The Chief Counsel Advice also distinguishes between the termination of a low-income building’s extended use agreement and the disposition of a building. The conclusion generated from the Memorandum states that these two items are separate and independent concepts. Termination of an extended use period is not a disposition of a building whereas the disposal of a building by foreclosure or deed in lieu of foreclosure results in a disposition.
The disposition of a building, either through foreclosure or other methods, may result in an imputed decrease of the building’s qualified basis or recapture under Section 42(j). The termination of the extended use agreement does not necessarily result in a decrease in the building’s qualified basis upon which recapture can be predicted.
Even though the termination of the low-income building’s extended use agreement does not result in the recapture of low-income housing credits, it may prevent the new owner from taking additional credits.
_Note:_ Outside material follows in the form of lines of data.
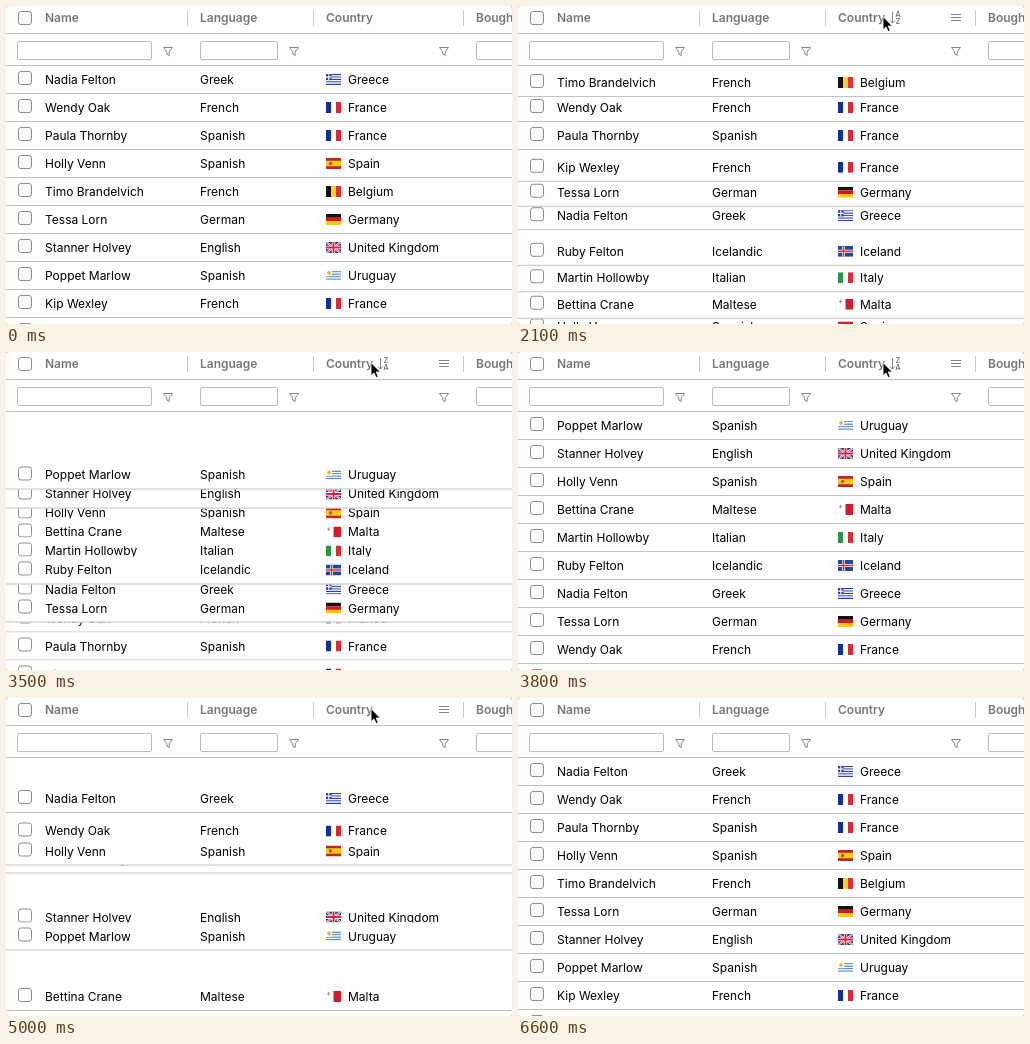
An HTML page for the animation above (6900 ms loop, 506x318 px).

```html
<!DOCTYPE html>
<html lang="en">
<head>
<meta charset="utf-8">
<title>Sortable table</title>
<style>
  html, body { margin: 0; width: 100%; height: 100%; overflow: hidden; background: #bbb; }
  #stage { position: relative; width: 506px; height: 318px; overflow: hidden; background: #fff;
    border-radius: 3px; font: 12px/27px Inter, "Liberation Sans", sans-serif; color: #000; }
  #stage * { position: absolute; box-sizing: border-box; white-space: nowrap; }
  #stage svg * { position: static; }
  #rows { top: 60px; left: 0; width: 506px; height: 258px; overflow: hidden; }
  .row { top: 0; left: 0; width: 506px; height: 28px; background: #fff; border-bottom: 1px solid #c2c2c2; }
  .row span { top: 0; }
  .box { left: 12px; width: 14px; height: 14px; border: 1px solid #8c8c8c; border-radius: 3px; }
  .row .box { top: 5px; }
  .row svg { left: 320px; top: 8px; }
  .head { top: -2px; font-weight: 600; color: #777; }
  .sep { top: 4px; width: 1px; height: 16px; background: #c8c8c8; }
  .line { left: 0; width: 506px; height: 1px; background: #c2c2c2; }
  .input { top: 35px; height: 19px; border: 1px solid #bbb; border-radius: 2px; }
  #icons { left: 0; top: 0; }
</style>
</head>
<body>
<div id="stage">
  <div id="rows"></div>
  <i class="line" style="top:27px"></i>
  <i class="line" style="top:59px"></i>
  <i class="box" style="top:5px"></i>
  <span class="head" style="left:39px">Name</span>
  <span class="head" style="left:194px">Language</span>
  <span class="head" style="left:320px">Country</span>
  <span class="head" style="left:470px">Bought</span>
  <i class="sep" style="left:181px"></i>
  <i class="sep" style="left:307px"></i>
  <i class="sep" style="left:457px"></i>
  <i class="input" style="left:11px;width:135px"></i>
  <i class="input" style="left:194px;width:78px"></i>
  <i class="input" style="left:470px;width:78px"></i>
  <svg id="icons" width="506" height="60" fill="none" stroke="#858585">
    <defs><path id="funnel" d="M-4.5-4h9L1.2 .3V4l-2.4-1.3V.3z" stroke-linejoin="round"/></defs>
    <use href="#funnel" x="162" y="45.5"/>
    <use href="#funnel" x="288" y="45.5"/>
    <use href="#funnel" x="438" y="45.5"/>
    <path id="menu" d="M433 8.5h10M433 11.5h10M433 14.5h10"/>
    <g id="sort">
      <path d="M374.5 6v11M372 14.5l2.5 2.5 2.5-2.5"/>
      <g fill="#777" stroke="none" font-size="7.5" font-weight="600" text-anchor="middle">
        <text id="upper" x="380" y="10.5"></text>
        <text id="lower" x="380" y="17.5"></text>
      </g>
    </g>
    <path id="cursor" d="M365 10.5v13.2l3-2.8 2 4.7 2.2-.9-2-4.6h4.2z" fill="#000" stroke="#fff" stroke-width=".9"/>
  </svg>
</div>
<script>
const $ = id => document.getElementById(id);
const rect = (x, y, w, h, c) => `<rect x="${x}" y="${y}" width="${w}" height="${h}" fill="${c}"/>`;
const path = (d, c, w) => `<path d="${d}" stroke="${c}" stroke-width="${w}" fill="none"/>`;
const dot = (x, y, r, c) => `<circle cx="${x}" cy="${y}" r="${r}" fill="${c}"/>`;
const upright = (...cs) => cs.map((c, i) => rect(i * 5, 0, 5, 10, c)).join('');
const stripes = (n, a, b) =>
  Array.from({ length: n }, (_, i) => rect(0, i * 10 / n, 15, 10 / n, i % 2 ? b : a)).join('');
const diagonals = 'M0 0L15 10M15 0L0 10';
const nordic = 'M5.5 0V10M0 5H15';
const cross = 'M7.5 0V10M0 5H15';

const flags = {
  Greece: stripes(9, '#2a3fa8', '#fff') + rect(0, 0, 5.6, 5.6, '#2a3fa8') + path('M2.8 0V5.6M0 2.8H5.6', '#fff', 1.1),
  France: upright('#12309a', '#fff', '#d8283a'),
  Spain: rect(0, 0, 15, 10, '#c8202c') + rect(0, 2.5, 15, 5, '#f8c81c') + dot(4.5, 5, 1.6, '#a8542c'),
  Belgium: upright('#111', '#f8d030', '#e0303c'),
  Germany: rect(0, 0, 15, 3.4, '#111') + rect(0, 3.4, 15, 3.3, '#d81818') + rect(0, 6.7, 15, 3.3, '#f8c810'),
  'United Kingdom': rect(0, 0, 15, 10, '#26357c') + path(diagonals, '#fff', 2) + path(diagonals, '#d02840', .8) +
    path(cross, '#fff', 3.4) + path(cross, '#d02840', 1.9),
  Uruguay: stripes(9, '#fff', '#4a80d0') + rect(0, 0, 6, 5.6, '#fff') + dot(3, 2.8, 1.8, '#e8b830'),
  Iceland: rect(0, 0, 15, 10, '#1c4a94') + path(nordic, '#fff', 2.6) + path(nordic, '#d83040', 1.3),
  Italy: upright('#2a9448', '#fff', '#d43038'),
  Malta: rect(0, 0, 7.5, 10, '#fff') + rect(7.5, 0, 7.5, 10, '#cc2030') + path('M2.5 1V4M1 2.5H4', '#c08888', 1)
};

const people = [
  ['Nadia Felton', 'Greek', 'Greece'],
  ['Wendy Oak', 'French', 'France'],
  ['Paula Thornby', 'Spanish', 'France'],
  ['Holly Venn', 'Spanish', 'Spain'],
  ['Timo Brandelvich', 'French', 'Belgium'],
  ['Tessa Lorn', 'German', 'Germany'],
  ['Stanner Holvey', 'English', 'United Kingdom'],
  ['Poppet Marlow', 'Spanish', 'Uruguay'],
  ['Kip Wexley', 'French', 'France'],
  ['Bettina Crane', 'Maltese', 'Malta'],
  ['Martin Hollowby', 'Italian', 'Italy'],
  ['Ruby Felton', 'Icelandic', 'Iceland']
];

$('rows').innerHTML = people.map(([name, language, country]) => `<div class="row"><i class="box"></i>
  <span style="left:39px">${name}</span><span style="left:194px">${language}</span>
  <svg width="15" height="11" viewBox="0 0 15 10" preserveAspectRatio="none">${flags[country]}</svg>
  <span style="left:342px">${country}</span></div>`).join('');
const rows = [...$('rows').children];

// Place of each person when sorted by country; 0 keeps the given order
function places(direction) {
  const order = [...people].sort((a, b) => direction * (a[2] < b[2] ? -1 : a[2] > b[2] ? 1 : 0));
  return people.map(p => order.indexOf(p));
}
const layouts = [0, 1, -1, 0].map(places);
const clicks = [1784, 3284, 4784];
const LOOP = 6900, STEP = 100, SLIDE = 400, ENTER = 1300, LEAVE = 5800;
const clamp = v => Math.min(1, Math.max(0, v));

// CSS "ease" curve
function ease(x) {
  if (x <= 0 || x >= 1) return clamp(x);
  let lo = 0, hi = 1, s = .5;
  for (let i = 0; i < 20; i++) {
    s = (lo + hi) / 2;
    if (.75 * s * (1 - s) + s ** 3 < x) lo = s; else hi = s;
  }
  return .3 * s * (1 - s) ** 2 + 3 * s * s * (1 - s) + s ** 3;
}

function draw(now) {
  const t = Math.floor(now % LOOP / STEP) * STEP;
  const state = clicks.filter(c => t >= c).length;
  const progress = state ? ease((t - clicks[state - 1]) / SLIDE) : 1;
  const from = layouts[Math.max(0, state - 1)], to = layouts[state];
  rows.forEach((row, i) => {
    row.style.transform = `translateY(${28 * (from[i] + (to[i] - from[i]) * progress)}px)`;
  });
  $('sort').style.opacity = state % 3 ? 1 : 0;
  $('upper').textContent = state === 2 ? 'Z' : 'A';
  $('lower').textContent = state === 2 ? 'A' : 'Z';
  $('cursor').style.opacity = t >= ENTER && t < LEAVE ? 1 : 0;
  $('menu').style.opacity = clamp((t - ENTER) / 200) * clamp(1 - (t - LEAVE) / 200);
}

const start = performance.now();
(function tick() {
  draw(performance.now() - start);
  requestAnimationFrame(tick);
})();
</script>
</body>
</html>
```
Section 42(h)(6)(A) generally provides that no credit shall be allowed for any building for the taxable year unless an extended low-income housing commitment is in effect as of the end of such taxable year. The Memorandum does not explicitly state, but does imply, that the termination of the extended use agreement would prevent additional credits from being taken with respect to the building after the termination of the agreement.
The Memorandum also clearly states that any reduction in the qualified basis of the project after the foreclosure event would result in a recapture of the low-income housing credits.
With additional care and due diligence, the disposition of a building through a foreclosure or deed in lieu of foreclosure and resulting termination of the extended use agreement may be structured to prevent the additional tax consequences of the recapture of the low-income housing credits.
Written by: Nancy Morton